Neither Congress nor foreign legislatures have done anything about ridiculous user contracts for services like WiFi or cable that require consumers to sign long agreements with impenetrable legal language and clauses. It is a knowing effort by companies to impose highly disadvantageous terms in mountains of legalese. One company however has vividly demonstrated the scam to its credit. The WiFi company, Purple, inserted language in its standard contract that obligated consumers to clean toilets at festivals and clear sewer blockages. Some 22,000 people signed up.
The contract stated that these people are now legally required to perform 1000 hours of community service, including, but not limited to, cleaning toilets at festivals, scraping chewing gum off the streets and “manually relieving sewer blockages.” It was a funny gag but one with a serious point. The “community service clause” was meant by the company “to illustrate the lack of consumer awareness of what they are signing up to when they access free wifi.”

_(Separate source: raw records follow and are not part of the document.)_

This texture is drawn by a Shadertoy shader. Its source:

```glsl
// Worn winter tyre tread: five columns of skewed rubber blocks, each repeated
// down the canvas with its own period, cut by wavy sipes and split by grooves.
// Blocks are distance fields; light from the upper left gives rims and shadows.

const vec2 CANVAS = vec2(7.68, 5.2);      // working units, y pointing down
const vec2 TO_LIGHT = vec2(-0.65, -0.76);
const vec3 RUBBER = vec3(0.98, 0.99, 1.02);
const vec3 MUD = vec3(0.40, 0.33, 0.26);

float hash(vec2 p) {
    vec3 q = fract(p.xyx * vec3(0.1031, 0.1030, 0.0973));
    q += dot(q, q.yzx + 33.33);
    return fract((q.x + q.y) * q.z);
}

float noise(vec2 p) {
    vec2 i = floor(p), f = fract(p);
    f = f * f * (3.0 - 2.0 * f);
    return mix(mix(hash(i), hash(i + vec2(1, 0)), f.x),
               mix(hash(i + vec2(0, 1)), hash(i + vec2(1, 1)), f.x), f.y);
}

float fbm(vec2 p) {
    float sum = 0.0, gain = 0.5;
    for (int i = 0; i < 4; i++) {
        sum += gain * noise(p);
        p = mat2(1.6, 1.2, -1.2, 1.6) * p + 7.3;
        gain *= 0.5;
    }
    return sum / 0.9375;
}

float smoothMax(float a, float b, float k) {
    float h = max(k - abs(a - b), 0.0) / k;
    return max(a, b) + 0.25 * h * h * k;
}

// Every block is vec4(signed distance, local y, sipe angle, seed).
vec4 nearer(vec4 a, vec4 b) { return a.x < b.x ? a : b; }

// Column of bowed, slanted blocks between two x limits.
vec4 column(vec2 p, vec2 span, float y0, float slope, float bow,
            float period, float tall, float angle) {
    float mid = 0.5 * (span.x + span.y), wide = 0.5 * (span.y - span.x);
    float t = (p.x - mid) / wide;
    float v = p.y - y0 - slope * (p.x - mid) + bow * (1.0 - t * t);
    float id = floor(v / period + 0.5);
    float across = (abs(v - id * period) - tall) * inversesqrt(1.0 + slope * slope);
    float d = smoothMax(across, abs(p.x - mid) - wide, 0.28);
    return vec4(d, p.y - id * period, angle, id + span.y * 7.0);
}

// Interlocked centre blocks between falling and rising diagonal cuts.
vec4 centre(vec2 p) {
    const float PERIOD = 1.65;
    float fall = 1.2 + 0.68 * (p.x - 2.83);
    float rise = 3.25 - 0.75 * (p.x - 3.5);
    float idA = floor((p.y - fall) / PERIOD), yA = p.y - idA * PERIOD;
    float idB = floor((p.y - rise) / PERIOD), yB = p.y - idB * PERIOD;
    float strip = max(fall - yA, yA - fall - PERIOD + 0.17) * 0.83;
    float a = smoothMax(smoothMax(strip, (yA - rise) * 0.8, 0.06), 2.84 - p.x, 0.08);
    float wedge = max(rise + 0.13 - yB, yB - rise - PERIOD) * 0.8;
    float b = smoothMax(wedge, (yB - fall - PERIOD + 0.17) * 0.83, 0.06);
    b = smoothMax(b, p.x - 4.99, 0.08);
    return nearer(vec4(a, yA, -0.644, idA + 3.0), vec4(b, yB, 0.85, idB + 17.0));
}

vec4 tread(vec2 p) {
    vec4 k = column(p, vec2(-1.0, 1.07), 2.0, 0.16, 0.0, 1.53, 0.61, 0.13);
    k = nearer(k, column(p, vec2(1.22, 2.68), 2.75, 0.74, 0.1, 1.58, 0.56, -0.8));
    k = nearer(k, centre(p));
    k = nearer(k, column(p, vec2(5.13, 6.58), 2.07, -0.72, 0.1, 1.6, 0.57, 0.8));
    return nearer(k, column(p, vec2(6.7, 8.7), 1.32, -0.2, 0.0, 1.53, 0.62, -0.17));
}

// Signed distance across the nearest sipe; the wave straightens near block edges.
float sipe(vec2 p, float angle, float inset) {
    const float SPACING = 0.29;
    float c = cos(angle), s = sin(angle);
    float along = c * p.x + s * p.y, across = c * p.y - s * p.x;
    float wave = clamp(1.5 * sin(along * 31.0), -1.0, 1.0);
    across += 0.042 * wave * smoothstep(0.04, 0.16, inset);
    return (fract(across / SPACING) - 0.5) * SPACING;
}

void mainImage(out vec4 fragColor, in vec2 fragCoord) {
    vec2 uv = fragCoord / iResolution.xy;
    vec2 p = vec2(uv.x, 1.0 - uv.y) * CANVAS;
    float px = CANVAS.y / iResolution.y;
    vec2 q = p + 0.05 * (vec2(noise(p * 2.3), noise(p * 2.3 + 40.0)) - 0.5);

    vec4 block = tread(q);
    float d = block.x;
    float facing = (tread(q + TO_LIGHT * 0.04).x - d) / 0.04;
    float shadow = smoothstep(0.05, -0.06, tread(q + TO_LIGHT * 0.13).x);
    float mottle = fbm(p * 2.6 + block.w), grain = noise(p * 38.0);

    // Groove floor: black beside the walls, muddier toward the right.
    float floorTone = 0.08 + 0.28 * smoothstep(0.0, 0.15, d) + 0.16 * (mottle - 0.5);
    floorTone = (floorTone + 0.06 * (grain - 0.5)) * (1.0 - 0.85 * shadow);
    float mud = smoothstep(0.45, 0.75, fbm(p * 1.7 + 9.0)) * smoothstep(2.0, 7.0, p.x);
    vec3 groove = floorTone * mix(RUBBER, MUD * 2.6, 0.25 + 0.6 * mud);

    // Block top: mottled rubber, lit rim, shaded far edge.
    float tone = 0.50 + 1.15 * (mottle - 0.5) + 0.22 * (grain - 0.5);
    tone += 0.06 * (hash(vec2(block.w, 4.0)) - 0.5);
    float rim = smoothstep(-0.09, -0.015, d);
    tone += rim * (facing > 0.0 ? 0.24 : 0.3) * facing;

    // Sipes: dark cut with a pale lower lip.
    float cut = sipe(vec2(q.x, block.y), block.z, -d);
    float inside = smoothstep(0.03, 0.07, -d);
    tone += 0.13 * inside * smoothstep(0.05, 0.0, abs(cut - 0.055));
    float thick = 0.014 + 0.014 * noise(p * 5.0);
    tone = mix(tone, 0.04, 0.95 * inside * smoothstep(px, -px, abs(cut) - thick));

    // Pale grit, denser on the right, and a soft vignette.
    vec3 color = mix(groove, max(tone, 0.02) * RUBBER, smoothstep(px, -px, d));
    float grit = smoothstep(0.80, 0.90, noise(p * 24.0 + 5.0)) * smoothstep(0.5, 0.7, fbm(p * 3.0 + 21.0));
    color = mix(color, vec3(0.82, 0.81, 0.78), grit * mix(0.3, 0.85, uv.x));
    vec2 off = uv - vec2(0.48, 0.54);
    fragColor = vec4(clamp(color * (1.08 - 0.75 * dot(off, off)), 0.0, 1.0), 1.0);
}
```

Despite the humor in such gags, it is a disgrace that there has not been greater effort to combat these knowingly complex and convoluted contracts.
Of course, the more chilling question is who many would knowingly balance great WiFi against their eldest child.